For further information about the internship, please visit our website at https://nzchinasociety.org.nz or contact Dave Bromwich at [email protected] or 06 877 9930. Applications are due by January 20, 2013. Please advertise this to anyone you think might be interested.
CHINESE NEW YEAR BANQUET 2013: The Eastern Cuisine in Richmond is booked for our wonderful Chinese New Year Banquet on Sunday 10 February. Put this date in your diary now and we will look forward to seeing you there for another delightful evening of food and fun.
The Golden Hour
– Aukje Both & Ferry van Mansum
When you go to China you know that, apart from you and other foreign tourists, there will be around 1.3 billion Chinese in the country. So you have to expect queues and crowds and few quiet places, especially during holidays. Tourism is a part of China that is under development. Areas of natural beauty and those of cultural or historic importance are all given a rating, with AAAAA spots being the best and therefore the busiest. Wide approach roads, spanned by huge colourful Chinese gates, lead to enormous car parks where tour buses unload their passengers who will follow the flag of their portable microphone-wearing tour guide. Once past the ticket checkpoint, soothing music coming from artificial rocks will lead you to an electric buggy that will take you the last few hundred metres to your destination.
The trick to avoid the crowds is to walk the last bit if it is not too far, even though hustling English-speaking tour guides might tell you that you will not be able to find the entrance yourself. Then go at your own pace, turn a few corners and you might find yourself almost alone, taking in the sights. Going to one of the less famous places will also guarantee you a more private holiday experience. Avoiding Chinese holiday season is another way to ensure you can take photos without the ever-posing Chinese tourist in front of the attraction. Getting to a place early does not always work because Chinese are early risers.
A much better chance for some peace, space and quiet is to visit places at the “golden hour”, the time that most Chinese prefer to spend with their eyes closed. Lunch is at 12 sharp, and immediately after that, until about two o’clock, life slows down for the Chinese. If they are not at home, anything will do as a place to take a nap. In shops you see staff on make-shift beds in the back, or slumped over the counter, using their arms as a pillow, no doubt the most junior amongst them the unlucky one to attend to the few that do not need, or want, to take a time-out in the middle of the day. Restaurant staff curl up on the chairs under the tables after the last customers have finished their lunch and it is hard to find a bench in the park in Summer without someone stretched out on it.
The afternoon nap: our students do it, our Chinese colleagues do it, truck drivers and even policemen in the street do it. It seems we are just about the only people in China who still don’t and it is hard to explain why this is not a custom in New Zealand or Europe. “How can you concentrate on your study, or work in the afternoon, if you don’t sleep for an hour or so after lunch?” is a question we are often asked.

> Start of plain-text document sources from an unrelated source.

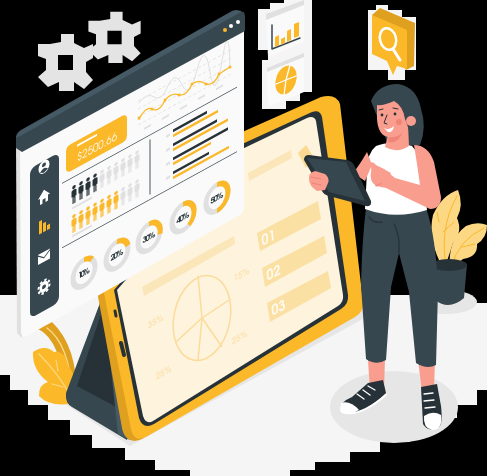
<!DOCTYPE html>
<html lang="en">
<head>
<meta charset="utf-8">
<title>Dashboard illustration</title>
<style>
:root{--ink:#263238;--slate:#37474f;--slate2:#455a64;--gold:#fbb829;--gold2:#e0a01f;--pale:#fdd884;--cream:#fef3dc;--paper:#fafafa;--floor:#f5f5f5;--grey:#e0e0e0;--skin:#f99d8f;--skin2:#ee8577}
html,body{margin:0;background:#000;overflow:hidden}
svg{display:block;width:487px;height:476px}
text{font-family:"TeX Gyre Adventor",Inter,sans-serif}
.ink{fill:var(--ink)}.slate{fill:var(--slate)}.slate2{fill:var(--slate2)}.gold{fill:var(--gold)}.gold2{fill:var(--gold2)}.pale{fill:var(--pale)}.cream{fill:var(--cream)}.paper{fill:var(--paper)}.floor{fill:var(--floor)}.grey{fill:var(--grey)}.skin{fill:var(--skin)}
.line{fill:none;stroke-linecap:round;stroke-linejoin:round}
.rule{stroke:var(--slate);stroke-width:.9}
.ring{fill:none;stroke:var(--grey);stroke-width:5}
.arc{fill:none;stroke:var(--gold);stroke-width:5}
.pct{font-size:8px;font-weight:700;fill:var(--ink);text-anchor:middle}
.step{font-size:14px;font-weight:700;fill:#fffaf0}
.faint{font-size:9px;font-weight:700;fill:#fbe3b0}
</style>
</head>
<body>
<svg viewBox="0 0 487 476" role="img" aria-label="Woman with a tablet beside a large data dashboard">
<defs>
<g id="person"><circle cx="0" cy="1.8" r="1.8"/><path d="M-2.5 5q2.500-2 5 0v6h-1v7h-1.200v-6h-.6v6h-1.200v-7h-1z"/></g>
<g id="gear"><path d="M-5-28H8V-19L18-14 27-18V-4L20 0V10L27 18 18 27 8 20V29H-7V20L-18 25-28 15-20 8V-3L-28-6V-18H-16L-5-20zM-8-7V8H7V-7z" fill-rule="evenodd"/></g>
</defs>
<rect width="487" height="476"/>

<g id="floor">
<path class="floor" d="M0 295H440V303H487V390H477V405H457V418H437V430H410V442H380V452H350V462H315V470H290V476H190V470H155V460H125V448H92V435H70V420H48V405H28V390H10V375H0z"/>
<path d="M62 402L130 446 372 314 352 300z" fill="#e6e6e6"/>
<ellipse cx="394" cy="407" rx="64" ry="36" fill="#e6e6e6"/>
<ellipse cx="447" cy="302" rx="30" ry="12" fill="#e6e6e6"/>
</g>

<g id="gears" fill="#e4e4e4">
<use href="#gear" x="66" y="62"/>
<use href="#gear" transform="translate(115 37) scale(.95 .9)"/>
</g>

<g id="chart-cards">
<path class="floor" d="M258 9H270V3H284V0H312V92H300V101H286V109H262V60H268V50H258z"/>
<path class="paper" d="M266 14L304 0V42L268 57z"/>
<path d="M266 14L304 0V5L266 20z" class="grey"/>
<path class="line" d="M272 25V49L300 38" stroke="#37474f" stroke-width="1.500"/>
<path class="gold" d="M275 37l4-2v10l-4 2zM281 39l4-2v6l-4 2zM287 31l4-2v11l-4 2zM294 24l5-2v14l-5 2z"/>
<path class="paper" d="M267 68L304 53V92L268 107z"/>
<path d="M267 68L304 53V57L267 72z" class="grey"/>
<ellipse class="gold" cx="286" cy="80" rx="10" ry="15" transform="rotate(20 286 80)"/>
<path class="line" d="M290 65L286 80 276 84M286 80L284 95M286 80L296 76" stroke="#fff" stroke-width="1.300"/>
</g>

<g id="search-bubble">
<path class="floor" d="M368 10H376V5H388V10H402V17H416V70H405V80H388V70H368z"/>
<path class="gold2" d="M372 15L380 8 415 23 414 66 406 70z"/>
<path class="gold" d="M372 15L407 30V69L397 66 393 75 387 61 372 54z"/>
<ellipse cx="388" cy="39" rx="8" ry="11" fill="none" stroke="#fff" stroke-width="2.500" transform="rotate(-14 388 39)"/>
<path class="line" d="M393 49L400 60" stroke="#fff" stroke-width="3"/>
</g>

<g id="left-plant">
<path class="gold2" d="M38 329Q61 339 67 400L77 396Q77 346 52 322z"/>
<path class="line" d="M47 328Q69 344 72 393" stroke="#fdd884" stroke-width="1.500"/>
<path class="gold" d="M76 403Q50 408 39 396 39 384 48 382 32 370 33 352 45 344 54 352 65 350 68 366 77 374 76 403z"/>
<path class="line" d="M39 354Q59 374 73 400M52 384L63 387M56 360L58 371" stroke="#fdd884" stroke-width="1.200"/>
</g>

<g id="tablet-stand">
<path class="slate" d="M103 295L66 393Q65 403 72 407L127 440 132 420z"/>
<path class="ink" d="M104 305L77 386 118 408z"/>
<path class="slate2" d="M103 295L109 303 130 440 118 434z"/>
</g>

<g id="big-tablet">
<path class="gold2" d="M97 291L111 282 144 438Q133 444 127 438 123 434 122 428z"/>
<path class="gold" d="M103 288L240 133 321 97Q336 93 340 104L363 302Q364 312 355 317L146 437Q134 443 131 429z"/>
<path class="ink" d="M114 290L240 145 312 112Q320 109 322 117L348 295Q349 304 341 309L154 424Q143 430 139 418z"/>
<path class="cream" d="M117 290L240 150 307 118Q314 115 316 121L343 295Q344 302 338 306L153 421Q146 425 143 416z"/>
<path class="line" d="M121 343L124 355" stroke="#263238" stroke-width="4"/>
<path class="line" d="M115 311L116 316" stroke="#263238" stroke-width="3"/>
<g id="tablet-content">
<path d="M142 287L234 236 235 244 144 296z" fill="#fbe6b9"/>
<path d="M298 153L306 145 314 158 306 168z" fill="#fbd992"/>
<path d="M248 173L291 150 292 158 249 181z" fill="#fbe6b9"/>
<g fill="#fbe0a4">
<path d="M257 233L318 201 321 219 260 251z"/>
<path d="M262 268L324 236 327 253 265 287z"/>
<path d="M267 303L328 271 331 288 270 322z"/>
</g>
<text class="step" transform="matrix(.88 -.46 .1 1 262 246)">01</text>
<text class="step" transform="matrix(.88 -.46 .1 1 267 281)">02</text>
<text class="step" transform="matrix(.88 -.46 .1 1 272 316)">03</text>
<g fill="none" stroke="#fbdc9c" stroke-width="1.500">
<ellipse cx="202" cy="318" rx="28" ry="43" transform="rotate(12 202 318)"/>
<path d="M202 318L198 276M202 318L176 342M202 318L198 360M202 318L222 347M202 318L229 300"/>
</g>
<text class="faint" transform="matrix(.88 -.5 .1 1 148 329)">35%</text>
<text class="faint" transform="matrix(.88 -.5 .1 1 234 282)">15%</text>
<text class="faint" transform="matrix(.88 -.5 .1 1 156 380)">25%</text>
<text class="faint" transform="matrix(.88 -.5 .1 1 232 345)">25%</text>
</g>
</g>

<g id="dashboard">
<path class="grey" d="M16 140L22 146V338L17 333z"/>
<path class="paper" d="M20 150L244 28V208Q244 212 240 215L27 336Q22 339 21 332z"/>
<path class="slate2" d="M16 138Q16 133 21 130L232 11Q238 8 244 13L22 137z"/>
<path class="slate" d="M16 138L22 135 241 12Q245 11 245 17V31L22 152 16 148z"/>
<circle class="gold" cx="225" cy="30" r="2"/><circle cx="231" cy="26" r="2" fill="#fff"/><circle cx="238" cy="22" r="2" fill="#fff"/>
<g transform="matrix(1 -.55 0 1 20 150)">
<rect id="sidebar" class="slate" x="10" y="24" width="29" height="150" rx="6"/>
<g id="sidebar-icons" fill="#fff">
<ellipse cx="24" cy="30" rx="5.500" ry="6.500"/><circle class="slate" cx="24" cy="28" r="2"/><path class="slate" d="M20 34q4-5 8 0l-4 2z"/>
<path d="M18 60L24 53 30 60H28V66H25.500V62H22.500V66H20V60z"/>
<path class="gold" d="M19 82h3v13h-3zM23 86h3v9h-3zM27 90h3v5h-3z"/>
<rect x="18" y="115" width="12" height="10"/><path class="line" d="M18 116L24 121 30 116" stroke="#37474f"/>
<ellipse cx="24" cy="150" rx="4.500" ry="5.500"/><ellipse cx="24" cy="150" rx="5.500" ry="6.500" fill="none" stroke="#fff" stroke-width="2" stroke-dasharray="2.500 2.200"/><circle class="slate" cx="24" cy="150" r="2"/>
</g>
<rect class="gold" x="46" y="22" width="61" height="27" rx="5"/>
<path d="M57 27h20" stroke="#fff" stroke-width="2"/>
<text x="57" y="43" font-size="11" fill="#fff" textLength="40" lengthAdjust="spacingAndGlyphs">$2500.66</text>
<path class="rule" d="M42 56.500H217M42 121H217M130 61V116"/>
<g id="people-counts">
<g class="ink"><use href="#person" x="54" y="65"/><use href="#person" x="61" y="65"/><use href="#person" x="68" y="65"/><use href="#person" x="75" y="65"/></g>
<g class="grey"><use href="#person" x="82" y="65"/><use href="#person" x="89" y="65"/><use href="#person" x="96" y="65"/><use href="#person" x="103" y="65"/><use href="#person" x="110" y="65"/><use href="#person" x="117" y="65"/></g>
<g class="gold"><use href="#person" x="54" y="94"/><use href="#person" x="61" y="94"/><use href="#person" x="68" y="94"/><use href="#person" x="75" y="94"/><use href="#person" x="82" y="94"/><use href="#person" x="89" y="94"/><use href="#person" x="96" y="94"/></g>
<g class="grey"><use href="#person" x="103" y="94"/><use href="#person" x="110" y="94"/><use href="#person" x="117" y="94"/></g>
<path d="M52 87h20M52 115h20" stroke="#e0e0e0" stroke-width="2"/>
</g>
<g id="bar-chart" stroke-width="2.600">
<path d="M153 65h34M153 79h44M153 93h55M153 107h36" stroke="#263238"/>
<path d="M153 70h45M153 84h55M153 98h38M153 112h56" stroke="#fbb829"/>
<path d="M146 67h4M146 81h4M146 95h4M146 109h4" stroke="#e0e0e0"/>
</g>
<g id="rings">
<ellipse class="ring" cx="64" cy="158" rx="11" ry="13"/><path class="arc" d="M64 145Q69 145 72 149"/>
<ellipse class="ring" cx="97" cy="158" rx="11" ry="13"/><path class="arc" d="M97 145Q106 146 108 155"/>
<ellipse class="ring" cx="129" cy="158" rx="11" ry="13"/><path class="arc" d="M129 145A11 13 0 0 1 140 161"/>
<ellipse class="ring" cx="163" cy="157" rx="11" ry="13"/><path class="arc" d="M163 144A11 13 0 0 1 169 168"/>
<ellipse class="ring" cx="197" cy="156" rx="11" ry="13"/><path class="arc" d="M197 143A11 13 0 0 1 197 169"/>
<text class="pct" x="64" y="161" textLength="12">10%</text><text class="pct" x="97" y="161" textLength="13">20%</text><text class="pct" x="129" y="161" textLength="13">30%</text><text class="pct" x="163" y="160" textLength="13">40%</text><text class="pct" x="197" y="159" textLength="13">50%</text>
</g>
<path d="M118 16h94M118 24h94M118 32h94M118 40h94" stroke="#e0e0e0" stroke-width=".8" stroke-dasharray="3 2"/>
<path d="M124 47h7M142 47h7M160 47h7M178 47h7M196 47h7" stroke="#e0e0e0" stroke-width="2"/>
</g>
<g id="line-chart">
<path class="line" d="M139 103Q147 92 154 97T168 86 182 85 197 70 210 72 222 61 230 66" stroke="#e0e0e0"/>
<path class="line" d="M139 119Q146 106 152 109 159 113 165 100 172 92 179 95 187 96 192 84 199 79 206 84 214 86 219 74L230 67" stroke="#fbb829" stroke-width="1.300"/>
<g class="gold"><circle cx="139" cy="118" r="1.500"/><circle cx="152" cy="109" r="1.500"/><circle cx="165" cy="100" r="1.500"/><circle cx="179" cy="95" r="1.500"/><circle cx="192" cy="84" r="1.500"/><circle cx="206" cy="84" r="1.500"/><circle cx="219" cy="74" r="1.500"/><circle cx="230" cy="67" r="1.500"/></g>
</g>
</g>

<g id="right-plant">
<path class="pale" d="M444 270Q427 240 433 215 442 195 458 190 464 205 457 218 463 232 453 243z"/>
<path class="pale" d="M450 270Q447 240 466 226 477 221 487 225 487 238 477 244 478 257 463 259z"/>
<path class="line" d="M457 196Q438 230 447 270M484 228Q458 240 451 268M439 222L437 212M443 232L454 222M462 247L475 244" stroke="#fbb829"/>
<path class="slate" d="M431 264Q449 256 467 264L464 298Q449 311 435 300z"/>
<ellipse class="ink" cx="449" cy="265" rx="18" ry="6"/>
</g>

<g id="woman">
<path class="slate" d="M371 101Q378 84 398 84 417 87 421 109 427 127 420 145L389 147z"/>
<path class="skin" d="M368 360H385L384 388 370 391zM418 360H435L434 390 422 392z"/>
<path class="slate" d="M366 208Q362 240 361 285L366 359Q376 366 386 360L391 287 399 253 409 292 416 363Q427 370 436 365L438 290Q436 236 426 208z"/>
<path class="line" d="M399 253Q400 235 394 224M369 217Q374 224 382 222" stroke="#263238" stroke-width="1.300"/>
<path d="M376 146Q391 140 412 146 423 157 423 177L427 210Q395 220 365 209L367 171Q367 153 376 146z" fill="#fff"/>
<path class="skin" d="M367 152Q359 166 353 173L365 181 372 165zM414 145Q428 145 434 162L441 197Q441 209 430 209L386 188 376 186Q369 181 371 172L372 164 384 169 395 178 420 185 417 164z"/>
<path class="skin" d="M389 131L408 124 409 146Q397 154 385 147z"/>
<path d="M389 134L403 132Q398 144 388 142z" fill="#ee8577"/>
<path class="skin" d="M377 103Q390 97 405 101L410 122Q403 139 388 137 378 135 377 119z"/>
<path class="slate" d="M373 104Q381 86 399 87 416 91 419 113L409 130 405 119Q403 106 394 101 384 106 376 105z"/>
<circle class="skin" cx="411" cy="121" r="5"/>
<circle class="ink" cx="382" cy="115" r="1.400"/><circle class="ink" cx="395" cy="114" r="1.400"/>
<path class="line" d="M379 110l4-1M393 108l5 1M387 115l-3 8 3 1" stroke="#263238"/>
<path d="M384 128Q389 131 394 126 393 133 388 132z" fill="#fff"/>
<circle cx="399" cy="122" r="3" fill="#ee8577"/>
<g id="hand-tablet">
<path class="ink" d="M304 160Q304 155 309 155L347 160Q352 161 354 165L371 201Q372 207 366 206L329 196Q324 195 322 191z"/>
<path class="slate" d="M307 158L346 162 365 201 329 192z"/>
</g>
<path class="skin" d="M309 179Q308 173 315 171L325 174Q330 178 328 183L325 190 317 191Q309 186 309 179z"/>
<path class="line" d="M311 177l10 2M312 183l9 2M372 166l11 8M376 186l6-3" stroke="#ee8577" stroke-width="1.200"/>
<path class="skin" d="M370 163Q373 161 376 165L391 173 385 184 375 182z"/>
<g id="shoes">
<path class="ink" d="M368 383L383 380 386 393Q377 402 362 411 350 416 341 409 340 402 352 397z"/>
<path d="M341 403Q350 400 359 410 350 416 340 411z" fill="#fff"/>
<path class="line" d="M342 412Q359 418 386 395" stroke="#fff" stroke-width="2"/>
<path class="ink" d="M421 387L437 384 441 406Q443 424 439 427 428 433 423 424z"/>
<path d="M424 416Q433 410 441 415 443 430 432 430 423 428 424 416z" fill="#fff"/>
<path class="line" d="M357 394l7 5M363 390l7 5M368 386l7 4M424 394l9-1M424 401l10-1M425 408l10-1" stroke="#fff" stroke-width="1.300"/>
</g>
</g>
</svg>
</body>
</html>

Of course we don’t have a two and a half hour lunch break and we want our classes to be over shortly after three o’clock but, even so, we think there are few students back home who would list “sleeping” as one of the things they do in their leisure-time, unless it is sleeping in late in the weekend or holidays. However, in a lesson we taught around free-time last week, many of our Chinese students ranked it as one of their favourite “activities” and all agreed that this is what most Chinese people like to “ do”.
So, if you are in China and really like to be active, in the real sense of the word, eat before twelve, or well after, and plan your sight-seeing or shopping during those golden hours.